Perhaps even more importantly, the second phase of that same dissertation identified five aspects of Waldorf® education that might contribute to higher moral reasoning:

  1. an emphasis on educating the whole person
  2. sensitivity to developmental appropriateness
  3. the practice of storytelling
  4. the integral place of the arts in the curriculum
  5. preservation of a sense of wonder towards the natural world

Sometime later, Jenkins, et al. (2006), (as in the Jenkins, et al.: Henry Jenkins of USC, and his team) identified “the media literacies”, which have significant overlap with the aspects of Waldorf® education:

  1.  networking, negotiation, collective intelligence and distributed cognition, such as occurs while students are working together to build a small structure (one of the many hands-on, collaborative projects in the Waldorf® curriculum)
  2. visualization, judgement, and appropriation, such as the proficiencies cultivated through the Waldorf® empahasis on art
  3. performance and simulation skills, such as developed by the dramatic storytelling practiced in Waldorf®, and 
  4. play, considered a hallmark of Waldorf® education (Graber, 2012, p. 88).

While the article goes further to explain the middle school years as the right time for ethical media literacy instruction, through Harvard University’s GoodPlay Project that identifies what ethical issues young people encounter in the digital world, it also makes mention of a three-year case study, through classroom action study, using Cyberwise (this being a Waldorf-inspired charter school in Orange County, CA) (Graber, 2012).

In conclusion, this article helps us stop and think about what we are doing while immersed in the beginnings of the digital age, with its “world full of both possibility and peril – rules of engagement being hashed out as we go” (Graber, 2012, p. 89).


I find this article to be indispensable, unique, and on the list of “why is this not required reading”?  Thank you for (hopefully) bearing with its length.

Citations referred to in the Graber Article (found to be in citation other than APA):

Hether, C.A. 2001. “The Moral Reasoning of High School Seniors from  Diverse Educational  Settings.” Ph.D. dissertation, Saybrook Graduate School and Research Center. Retrieved from Dissertations & Theses: Full Text (Publication No. AAT 3044032).

James, C., K. Davis, A. Flores, J.M. Francis, L. Pettinghill, M. Rundel, and H. Gardner. 2008. “Young People, Ethics, and the New Digital Media: A Synthesis from the Good Play Project.” GoodWork® Project Report Series, Number 54. Project Zero, Harvard School of Education.

Jenkins, H., R. Purushotma, K. Clinton, M. Weigel and A.J. Robinson, 2006. Confronting the  Challenges of Participatory Culture: Media Education for the 21st Century. http://newmedialiteracies.org/.

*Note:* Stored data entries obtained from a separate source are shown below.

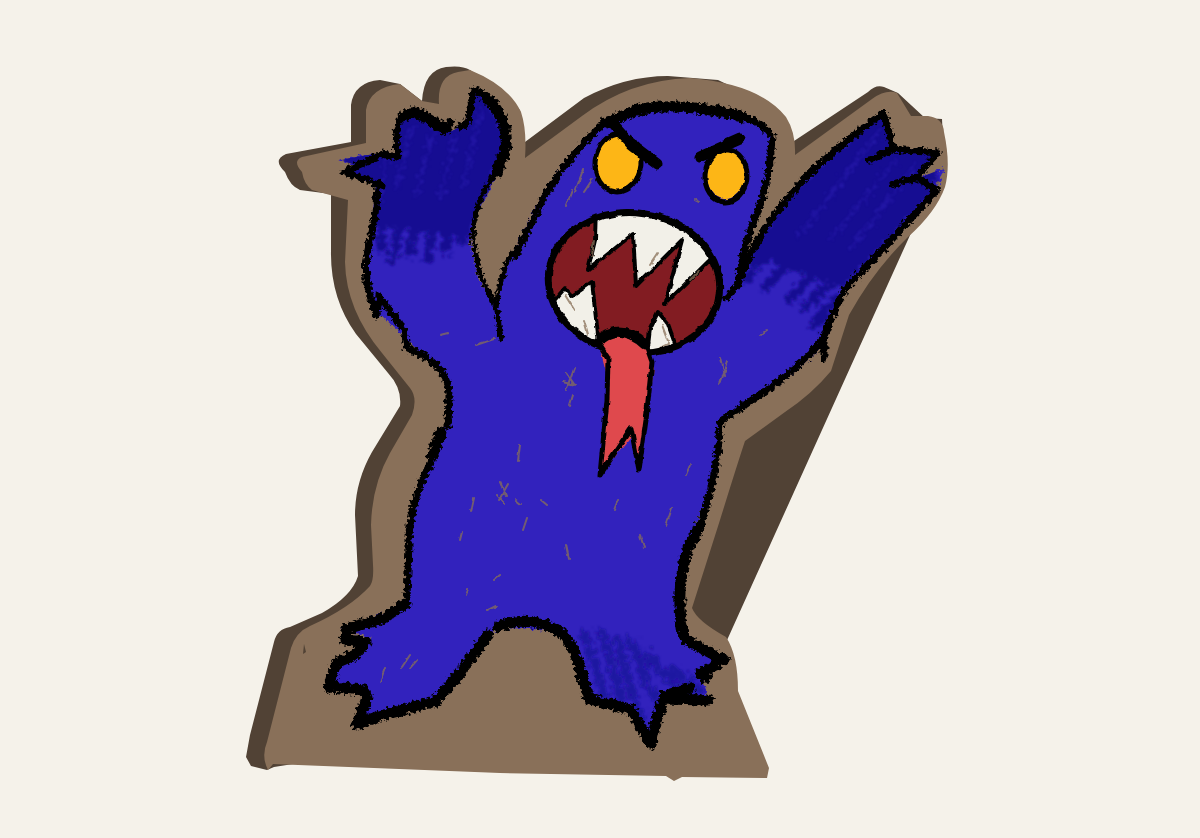
<!DOCTYPE html>
<html lang="en">
<head>
<meta charset="utf-8">
<title>Cardboard monster</title>
<style>
:root {
  --paper: #f5f2ea;
  --card: #897059;
  --card-edge: #514235;
  --fur: #3322bd;
  --fur-dark: #170b92;
  --ink: #050505;
  --eye: #fdb612;
  --mouth: #821d20;
  --tooth: #f2f0e8;
  --tongue: #df4a4d;
}
html, body { margin: 0; height: 100%; overflow: hidden; background: var(--paper); }
svg { display: block; width: 1200px; height: 838px; }
.card { fill: var(--card); }
.card-edge { fill: var(--card-edge); }
.fur { fill: var(--fur); }
.shade { fill: none; stroke: var(--fur-dark); stroke-width: 9; stroke-linecap: round; }
.shade-fill { fill: var(--fur-dark); }
.ink { fill: none; stroke: var(--ink); stroke-width: 7; stroke-linecap: round; stroke-linejoin: round; }
.bold { stroke-width: 11; }
.thin { stroke-width: 5; }
.eye { fill: var(--eye); }
.mouth { fill: var(--mouth); }
.tooth { fill: var(--tooth); stroke: var(--ink); stroke-width: 4; stroke-linejoin: round; }
.tongue { fill: var(--tongue); }
.scuff { fill: none; stroke: var(--card); stroke-width: 2; stroke-linecap: round; opacity: .75; }
</style>
</head>
<body>
<svg viewBox="0 0 1200 838" role="img" aria-label="Blue crayon monster with raised arms on a cardboard cut-out">
  <defs>
    <filter id="crayon" x="-5%" y="-5%" width="110%" height="110%">
      <feTurbulence type="fractalNoise" baseFrequency="0.28" numOctaves="2" seed="4" result="grain"/>
      <feDisplacementMap in="SourceGraphic" in2="grain" scale="8" xChannelSelector="R" yChannelSelector="G"/>
    </filter>
    <filter id="rough" x="-5%" y="-5%" width="110%" height="110%">
      <feTurbulence type="fractalNoise" baseFrequency="0.12" numOctaves="2" seed="9" result="grain"/>
      <feDisplacementMap in="SourceGraphic" in2="grain" scale="4" xChannelSelector="R" yChannelSelector="G"/>
    </filter>
    <filter id="smudge" x="-20%" y="-20%" width="140%" height="140%">
      <feTurbulence type="fractalNoise" baseFrequency="0.2" numOctaves="2" seed="2" result="grain"/>
      <feDisplacementMap in="SourceGraphic" in2="grain" scale="18" xChannelSelector="R" yChannelSelector="G"/>
      <feGaussianBlur stdDeviation="1"/>
    </filter>
    <path id="body-shape" d="M338 160 L374 154 L398 154 Q396 124 404 114 Q420 112 436 119 L452 131 L465 124 L475 90 L497 113 Q507 132 505 150 L490 190 Q470 222 470 242 L478 278 L497 312 Q502 272 524 230 Q555 160 602 124 Q640 108 690 108 Q755 110 773 138 Q775 172 762 208 L730 296 L764 230 Q785 196 830 158 L884 111 L894 148 L936 151 L919 178 L944 168 L935 192 L880 252 L843 296 L823 345 Q800 372 763 396 L722 420 Q722 450 711 485 L688 547 Q679 590 682 625 L696 644 L725 662 L703 680 L709 700 L666 699 L652 744 L628 711 L592 702 L570 645 Q558 630 530 629 Q502 626 490 634 L462 675 L437 698 L398 714 L357 725 L366 694 L328 685 L350 654 L372 638 L340 628 L400 606 Q411 595 407 566 Q407 510 423 476 Q450 430 450 395 Q447 370 424 356 L380 314 Q362 282 369 245 L376 185 L345 172 L360 166 Z"/>
    <clipPath id="body-clip"><use href="#body-shape"/></clipPath>
    <ellipse id="mouth-shape" cx="634" cy="283" rx="86" ry="70" transform="rotate(8 634 283)"/>
    <clipPath id="mouth-clip"><use href="#mouth-shape"/></clipPath>
  </defs>

  <rect width="1200" height="838" fill="var(--paper)"/>

  <g id="cardboard">
    <path class="card-edge" d="M246 757 L250 735 L274 642 Q277 629 290 627 L322 613 Q352 596 358 576 L355 515 Q355 482 372 452 L400 406 Q402 388 388 373 L356 334 Q330 298 331 250 L331 194 L300 190 Q290 186 285 172 Q272 160 286 154 L351 142 L351 105 Q354 82 380 80 L400 84 L422 101 Q424 70 446 67 Q462 65 470 70 L520 110 L525 142 L584 98 Q625 76 668 76 L718 80 L770 105 L794 141 L868 92 Q876 84 884 87 L898 93 L925 118 L942 119 L944 160 L700 700 L274 767 L267 770 L251 766 Z"/>
    <path class="card" d="M273 764 L268 770 Q261 756 267 742 L291 648 Q296 632 310 626 Q350 608 370 586 Q374 580 373 565 L371 525 Q372 485 390 453 L412 415 Q418 398 410 388 L382 353 Q346 310 345 262 L348 200 L330 195 L312 190 Q304 184 302 172 Q292 161 302 157 L366 143 L366 110 Q370 87 400 84 L422 101 L439 104 Q437 76 458 72 L470 70 Q509 86 521 112 Q527 130 525 158 L582 116 Q630 80 690 78 Q760 84 786 117 Q796 133 795 155 L872 99 Q886 89 897 93 L911 116 L928 116 Q943 118 944 132 Q951 165 945 187 Q936 212 908 237 Q874 270 849 315 L831 371 Q812 394 785 412 L745 441 Q737 465 720 520 L692 608 Q697 621 726 637 Q738 655 738 691 L769 768 L767 778 L682 777 L674 781 L666 776 L500 773 Z"/>
    <path d="M304 644 L306 652 L303 654 Z" class="card-edge"/>
  </g>

  <g id="body">
    <use href="#body-shape" class="fur" filter="url(#crayon)"/>
    <g clip-path="url(#body-clip)">
      <g filter="url(#smudge)">
        <path class="shade-fill" d="M340 150 L395 105 L475 85 L510 140 L468 238 L374 225 Z"/>
        <path class="shade" d="M384 215 L380 250 M400 215 L393 260 M417 215 L410 254 M434 220 L428 258 M451 220 L446 250 M464 215 L462 240"/>
        <path class="shade-fill" d="M884 108 L940 152 L935 192 L842 288 L770 262 L742 262 L790 195 Z"/>
        <path class="shade" d="M770 250 L745 280 M796 255 L766 287 M820 265 L790 300 M845 270 L804 306 M836 300 L815 325"/>
        <path class="shade" opacity=".65" d="M585 635 L605 695 M602 632 L622 700 M617 640 L640 720 M630 640 L655 700 M646 655 L680 690 M672 670 L700 690"/>
      </g>
      <g class="scuff" filter="url(#rough)">
        <path d="M566 372 l8 12 M574 368 l-8 22 M562 382 l14 3 M572 395 l-3 10 M500 482 l6 14 M508 484 l-9 16 M497 495 l8 8 M541 500 l6 5 M516 500 l5 4 M527 518 l-4 12 M474 498 l-3 14 M462 532 l-2 8 M721 358 l4 18 M728 362 l-8 22 M583 170 l-8 22 M592 180 l-8 12 M572 190 l-6 16 M618 500 l-4 10 M672 508 l-6 18 M640 535 l4 12 M566 545 l3 14 M410 655 l-8 12 M417 660 l-7 8 M385 668 l-5 14 M500 575 l-6 5 M468 590 l-2 5 M476 345 l18 -6 M440 335 l8 -2 M695 200 l4 2 M520 445 l-2 16 M488 610 l8 -4 M690 465 l-4 10 M760 335 l7 -5"/>
      </g>
      <path d="M390 130 L380 200 M412 125 L396 190 M434 130 L416 195 M455 135 L440 200 M482 110 L462 190 M880 130 L800 235 M896 160 L830 240 M915 165 L850 250" fill="none" stroke="var(--fur)" stroke-width="3" opacity=".45" filter="url(#smudge)"/>
    </g>
  </g>

  <g id="outline" filter="url(#crayon)">
    <path class="ink" d="M382 185 L344 172 L362 164 L382 154 L397 157 Q394 124 404 114"/>
    <path class="ink bold" d="M402 117 Q414 108 428 119 L446 129"/>
    <path class="ink" d="M444 132 L451 122 M460 127 L467 124 L474 90 L490 98"/>
    <path class="ink bold" d="M487 98 Q509 120 506 146 L497 172"/>
    <path class="ink thin" d="M497 170 Q472 206 473 240 L480 274 L497 310 L501 339 M496 308 Q500 275 512 252"/>
    <path class="ink" d="M378 188 L374 222 L368 250 Q362 282 377 316 L379 296 L404 330 L407 348 L424 356 Q449 371 449 396 L448 426"/>
    <path class="ink bold" d="M441 432 L432 456"/>
    <path class="ink" d="M432 460 Q408 505 409 545 L407 598"/>
    <path class="ink bold" d="M406 603 L382 619 L346 629 L345 640 L366 642 L354 655 L336 663 L329 687 L364 690 L367 698 L357 724 L374 718"/>
    <path class="ink bold" d="M376 717 L436 701 L459 674 L488 635 M498 627 Q530 613 562 633 L574 650 L589 699 L630 709 L651 744"/>
    <path class="ink bold" d="M651 744 L658 714 L664 699 L708 700 M664 696 L690 688 M706 678 L700 674 L724 660 L686 640"/>
    <path class="ink bold" d="M684 637 Q674 592 688 548 L699 528"/>
    <path class="ink" d="M698 532 Q717 480 721 421 L764 392 Q800 368 824 338 L824 358 M824 335 L844 290 L882 250 L936 191"/>
    <path class="ink" d="M936 190 L917 177 L938 153 L893 149 L870 160 M893 148 L884 113 L874 120 Q810 168 788 198 Q754 238 738 284 L727 298 M893 184 L916 178"/>
    <path class="ink" d="M738 282 Q745 240 757 214 Q771 176 772 137 Q766 124 740 116"/>
    <path class="ink bold" d="M744 117 Q690 102 640 109 L605 123"/>
    <path class="ink" d="M603 124 Q567 157 543 199 L515 256"/>
  </g>

  <g id="eyes" filter="url(#rough)">
    <ellipse class="eye" cx="618" cy="163" rx="21" ry="27" transform="rotate(6 618 163)"/>
    <ellipse class="ink thin" cx="618" cy="163" rx="23" ry="29" transform="rotate(6 618 163)"/>
    <ellipse class="eye" cx="726" cy="175" rx="19" ry="24" transform="rotate(5 726 175)"/>
    <ellipse class="ink thin" cx="726" cy="176" rx="21" ry="26" transform="rotate(5 726 176)"/>
    <path class="ink bold" d="M614 125 L632 145 L657 164 M700 157 L722 147 L740 139"/>
  </g>

  <g id="mouth" filter="url(#rough)">
    <use href="#mouth-shape" class="mouth"/>
    <g clip-path="url(#mouth-clip)">
      <path class="tooth" d="M596 205 L595 240 L588 270 L633 234 L636 286 L682 240 L665 304 L712 258 L700 210 Z"/>
      <path class="tooth" d="M544 312 L565 288 L572 296 L592 282 L598 335 L606 362 L560 352 Z"/>
      <path class="tooth" d="M646 364 L650 328 L658 312 L668 324 L678 352 Z"/>
      <path class="scuff" d="M594 240 l-2 15 M650 265 l8 -12 M662 325 l6 16 M660 348 l8 -4 M565 295 l10 16 M584 320 l4 14 M700 270 l-10 10"/>
    </g>
    <use href="#mouth-shape" class="ink"/>
    <path class="tongue" d="M598 340 Q620 322 648 344 L654 368 L640 470 L632 436 L601 474 L608 380 Z"/>
    <path class="ink thin" d="M597 341 L608 358 L607 400 L600 475 L631 428 L639 470 L646 420 L652 362 L646 345"/>
    <path class="ink bold" d="M602 338 Q622 324 645 344"/>
  </g>
</svg>
</body>
</html>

Monke, L. 2004. “The Human Touch.” Education Next 4(4). http://educationnext.org/thehumantouch/

Ohler, J.B. 2009. “Orchestrating the Media Collage.” Educational Leadership 66(6): 8-13.  http://www.ascd.org/publications/educational-leadership/mar09/vol66/Orchestrating-the-Media- Collage.aspx